[What is characteristic of Socrates is not characteristic of the ascetic. Socrates never resorts to any deceptions to save himself. Socrates predicates self-preservation on making the city accept the truth of his assertions. Socrates keeps himself out in the open throughout, while the ascetic runs away. While the ascetic is reputed to be truthful, Socrates clearly is. Socrates’s reputation is much more controversial. The cause of his trial includes allegations of hubris or bringing in new gods—impiousness. The ascetic is reputed to be pious.
[Both men, however, incur the wrath of their tyrant or the city. It appears that the ascetic inflamed the tyrant, because of his piety. The tyrant probably interpreted the ascetic’s religious work as a political threat to his rule. In Socrates’s case, however, the city sees Socrates as undermining the city’s morality and laws. In other words, the pious ascetic is faithful to his religion; Socrates is not. Socrates, accused of undermining the laws of Athens, dies upholding the law. The old pious ascetic flees for his life while breaking the law. Socrates was an historical figure, while it is not clear that the pious old ascetic is.]

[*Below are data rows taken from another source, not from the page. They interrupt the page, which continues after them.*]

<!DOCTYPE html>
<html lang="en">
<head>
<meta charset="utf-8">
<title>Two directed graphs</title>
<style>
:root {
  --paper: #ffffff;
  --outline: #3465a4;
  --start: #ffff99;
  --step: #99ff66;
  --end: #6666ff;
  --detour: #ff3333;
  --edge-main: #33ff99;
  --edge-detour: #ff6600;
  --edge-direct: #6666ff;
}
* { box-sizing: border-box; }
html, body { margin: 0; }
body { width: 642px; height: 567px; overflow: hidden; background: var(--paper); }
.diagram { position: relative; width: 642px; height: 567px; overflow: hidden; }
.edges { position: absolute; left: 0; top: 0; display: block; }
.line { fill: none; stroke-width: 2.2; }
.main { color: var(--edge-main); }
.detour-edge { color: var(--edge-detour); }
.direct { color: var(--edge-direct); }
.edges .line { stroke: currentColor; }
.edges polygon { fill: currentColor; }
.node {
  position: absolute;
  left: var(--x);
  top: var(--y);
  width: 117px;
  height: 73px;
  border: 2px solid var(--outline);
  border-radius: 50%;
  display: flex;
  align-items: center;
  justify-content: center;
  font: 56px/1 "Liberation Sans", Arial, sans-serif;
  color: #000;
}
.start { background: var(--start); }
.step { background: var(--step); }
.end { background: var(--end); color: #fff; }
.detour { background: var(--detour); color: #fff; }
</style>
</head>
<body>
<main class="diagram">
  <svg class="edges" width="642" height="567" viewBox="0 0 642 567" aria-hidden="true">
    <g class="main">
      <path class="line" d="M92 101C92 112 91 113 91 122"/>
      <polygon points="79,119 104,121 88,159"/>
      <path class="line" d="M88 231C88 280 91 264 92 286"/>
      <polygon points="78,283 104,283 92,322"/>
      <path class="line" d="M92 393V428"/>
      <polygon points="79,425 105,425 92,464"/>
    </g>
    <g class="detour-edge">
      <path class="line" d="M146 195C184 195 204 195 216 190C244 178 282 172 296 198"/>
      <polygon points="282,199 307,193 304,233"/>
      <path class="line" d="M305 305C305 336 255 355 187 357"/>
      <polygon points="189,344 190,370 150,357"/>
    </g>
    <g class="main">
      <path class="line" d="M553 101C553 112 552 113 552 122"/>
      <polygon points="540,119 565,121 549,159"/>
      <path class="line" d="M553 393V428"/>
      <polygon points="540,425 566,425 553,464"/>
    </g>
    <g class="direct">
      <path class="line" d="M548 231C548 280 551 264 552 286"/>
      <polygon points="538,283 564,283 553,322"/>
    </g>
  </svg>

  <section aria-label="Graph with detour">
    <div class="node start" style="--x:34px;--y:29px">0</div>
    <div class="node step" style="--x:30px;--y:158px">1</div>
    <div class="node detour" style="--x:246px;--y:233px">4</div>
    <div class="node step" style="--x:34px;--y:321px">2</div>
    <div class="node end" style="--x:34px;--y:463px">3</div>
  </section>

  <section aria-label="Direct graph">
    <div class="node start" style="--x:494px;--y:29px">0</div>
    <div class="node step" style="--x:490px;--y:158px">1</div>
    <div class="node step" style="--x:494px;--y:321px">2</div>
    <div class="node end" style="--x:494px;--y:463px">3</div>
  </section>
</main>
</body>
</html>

This notion is one of the secrets of his books.
[Of course, this sentence is highly suspicious. If Plato wanted to keep a secret, he would do so and no one would know. So, there is no secret, because Farabi knows what Plato did. In fact, anyone who reads Plato carefully will know what Plato did. To say that Plato has secrets, however, is a kind of safety term. It makes the reader hesitate about Plato, not to judge him immediately, and to encourage curiosity. If one seeks the secrets, then one might actually learn something.]
Moreover, no one is able to understand what he states openly and what he states symbolically or in riddles unless he is trained in that art itself, and no one will be able to distinguish the two unless he is skilled in the discipline that is being discussed. This is how his discussion proceeds in the Laws.
[Thus, by believing that Plato has secrets means that one has to train oneself in reading and finding out what the secrets are. What that means is that there are secrets, but what the true secrets are are not necessarily what one would believe to be secret. Of course, one trains by reading carefully and at the same time one trains oneself in moderation and other virtues. The very serious reading of the work is the training of the mind and the soul.]
In the present book we have resolved upon extracting the notions to which he alluded in that book and grouping them together, following the order of the Discourses it contains, so that the present book may become an aid to whomever wants to know that book and sufficient for whomever cannot bear the hardship of study and reflection. God accommodates [to] what is right.
[Farabi then proceeds with the explanation of the dialogue. It must be said that his reading of the Platonic text is not precisely what Plato wrote. So, we must assume that there is an intent that is beyond Plato’s in Farabi’s text. He is using Plato in much the same way he used the ascetic at times. Not everything he writes is simply commentary on what Plato wrote. As Farabi says, “God accommodates…”]